Thousands of litres of waster water each day are made clean and safe by the irises says Henry Wild (pictured)

THE FAMILY owners of a Lake District holiday park are claiming success in their bid to keep Cumbria’s rivers clean.

Skelwith Fold caravan park in Ambleside is now treating up to 40,000 litres of waste water every day using specially cultivated beds of sweet-scented iris plants.

The blooms, says park directo make the water safe.

Now Henry is offering to discover an eco-friendly way of tackling an age-old waste water problem:

“With sometimes almost two thousand people on the park each night, we are obviously asking a lot of our iris plants, but they rise wonderfully to the challenge!” he said.

Guests have different staying options at the park, including safari tents

“They transfer oxygen down to the soil.

“We have experimented with other water cleansing plants, and reeds also work well – but irises seem to reducing ammonia, so we now use a combination of the two.

“The iris is a wetland plant, so they love the conditions and also produce a floral display which adds a fantastic splash of colour to the forest glade where the bed grows.

“Our tests on the treated water show this tory about the healthiness of the ecosystem we’ve created,”” added Henry.

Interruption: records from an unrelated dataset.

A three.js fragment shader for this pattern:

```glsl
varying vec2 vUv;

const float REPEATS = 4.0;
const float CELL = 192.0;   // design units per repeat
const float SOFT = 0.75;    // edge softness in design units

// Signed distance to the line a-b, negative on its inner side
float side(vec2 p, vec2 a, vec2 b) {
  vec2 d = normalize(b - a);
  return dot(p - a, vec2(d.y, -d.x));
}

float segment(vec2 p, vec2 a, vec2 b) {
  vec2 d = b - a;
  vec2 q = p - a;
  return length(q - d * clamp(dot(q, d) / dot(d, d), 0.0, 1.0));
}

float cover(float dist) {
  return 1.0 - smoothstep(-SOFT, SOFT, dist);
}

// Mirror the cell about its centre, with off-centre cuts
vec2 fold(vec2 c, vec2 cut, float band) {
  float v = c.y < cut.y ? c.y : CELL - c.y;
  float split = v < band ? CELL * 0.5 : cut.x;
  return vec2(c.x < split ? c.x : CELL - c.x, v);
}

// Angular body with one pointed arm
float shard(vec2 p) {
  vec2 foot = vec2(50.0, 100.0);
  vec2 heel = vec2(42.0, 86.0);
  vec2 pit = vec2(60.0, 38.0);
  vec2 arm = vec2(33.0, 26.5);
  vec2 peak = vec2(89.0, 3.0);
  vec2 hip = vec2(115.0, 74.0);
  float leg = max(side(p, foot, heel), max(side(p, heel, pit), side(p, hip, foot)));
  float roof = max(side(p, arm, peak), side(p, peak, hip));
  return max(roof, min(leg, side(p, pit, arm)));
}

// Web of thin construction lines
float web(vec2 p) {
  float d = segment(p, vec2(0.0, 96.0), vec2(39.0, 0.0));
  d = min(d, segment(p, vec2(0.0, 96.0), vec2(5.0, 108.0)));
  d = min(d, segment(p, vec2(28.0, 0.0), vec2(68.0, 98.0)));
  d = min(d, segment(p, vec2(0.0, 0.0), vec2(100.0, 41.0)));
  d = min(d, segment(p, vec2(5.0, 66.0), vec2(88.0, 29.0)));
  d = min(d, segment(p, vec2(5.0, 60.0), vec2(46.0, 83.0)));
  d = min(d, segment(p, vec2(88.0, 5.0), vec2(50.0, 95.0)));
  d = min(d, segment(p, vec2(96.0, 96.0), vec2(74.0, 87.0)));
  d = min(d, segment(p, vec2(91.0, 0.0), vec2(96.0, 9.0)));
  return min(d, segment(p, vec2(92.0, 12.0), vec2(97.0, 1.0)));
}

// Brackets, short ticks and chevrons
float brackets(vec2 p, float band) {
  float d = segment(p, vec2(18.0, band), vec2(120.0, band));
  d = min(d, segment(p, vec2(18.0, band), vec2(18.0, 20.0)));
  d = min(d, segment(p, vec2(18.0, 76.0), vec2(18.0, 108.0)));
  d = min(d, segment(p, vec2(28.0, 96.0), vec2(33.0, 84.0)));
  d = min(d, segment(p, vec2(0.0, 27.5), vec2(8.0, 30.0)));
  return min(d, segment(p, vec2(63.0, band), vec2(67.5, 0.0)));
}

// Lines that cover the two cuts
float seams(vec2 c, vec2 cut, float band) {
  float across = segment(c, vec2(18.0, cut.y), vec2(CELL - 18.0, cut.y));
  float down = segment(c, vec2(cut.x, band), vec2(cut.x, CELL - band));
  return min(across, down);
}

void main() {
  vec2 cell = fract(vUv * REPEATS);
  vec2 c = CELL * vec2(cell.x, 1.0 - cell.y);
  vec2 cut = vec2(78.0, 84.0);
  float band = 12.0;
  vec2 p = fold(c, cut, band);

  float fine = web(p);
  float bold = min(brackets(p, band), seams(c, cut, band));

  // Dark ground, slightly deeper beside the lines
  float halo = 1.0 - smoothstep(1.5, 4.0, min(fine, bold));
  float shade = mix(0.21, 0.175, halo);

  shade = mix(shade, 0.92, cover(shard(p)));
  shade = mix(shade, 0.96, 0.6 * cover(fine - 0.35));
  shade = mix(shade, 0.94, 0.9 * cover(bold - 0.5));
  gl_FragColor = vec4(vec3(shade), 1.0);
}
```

Henry is keen to share his experience with other holiday parks, many of which – like Skelwith Fold – are located in more remote rural areas and must deal with waste water on site.

The park is a long-time holder of the David Bellamy Conservation Award at its to the raft of different environmental initiatives it undertakes.

Many of these offer benefits tors.

Skelwith Fold, he reports, is now experiencing one of the busiest summers in his family’s 20-years of ownership, with many guests preferring a greener UK stay to flying abroad.

The park provides luxury glamping pods, safari tents, holiday homes torhomes. There is more information at www.skelwith.com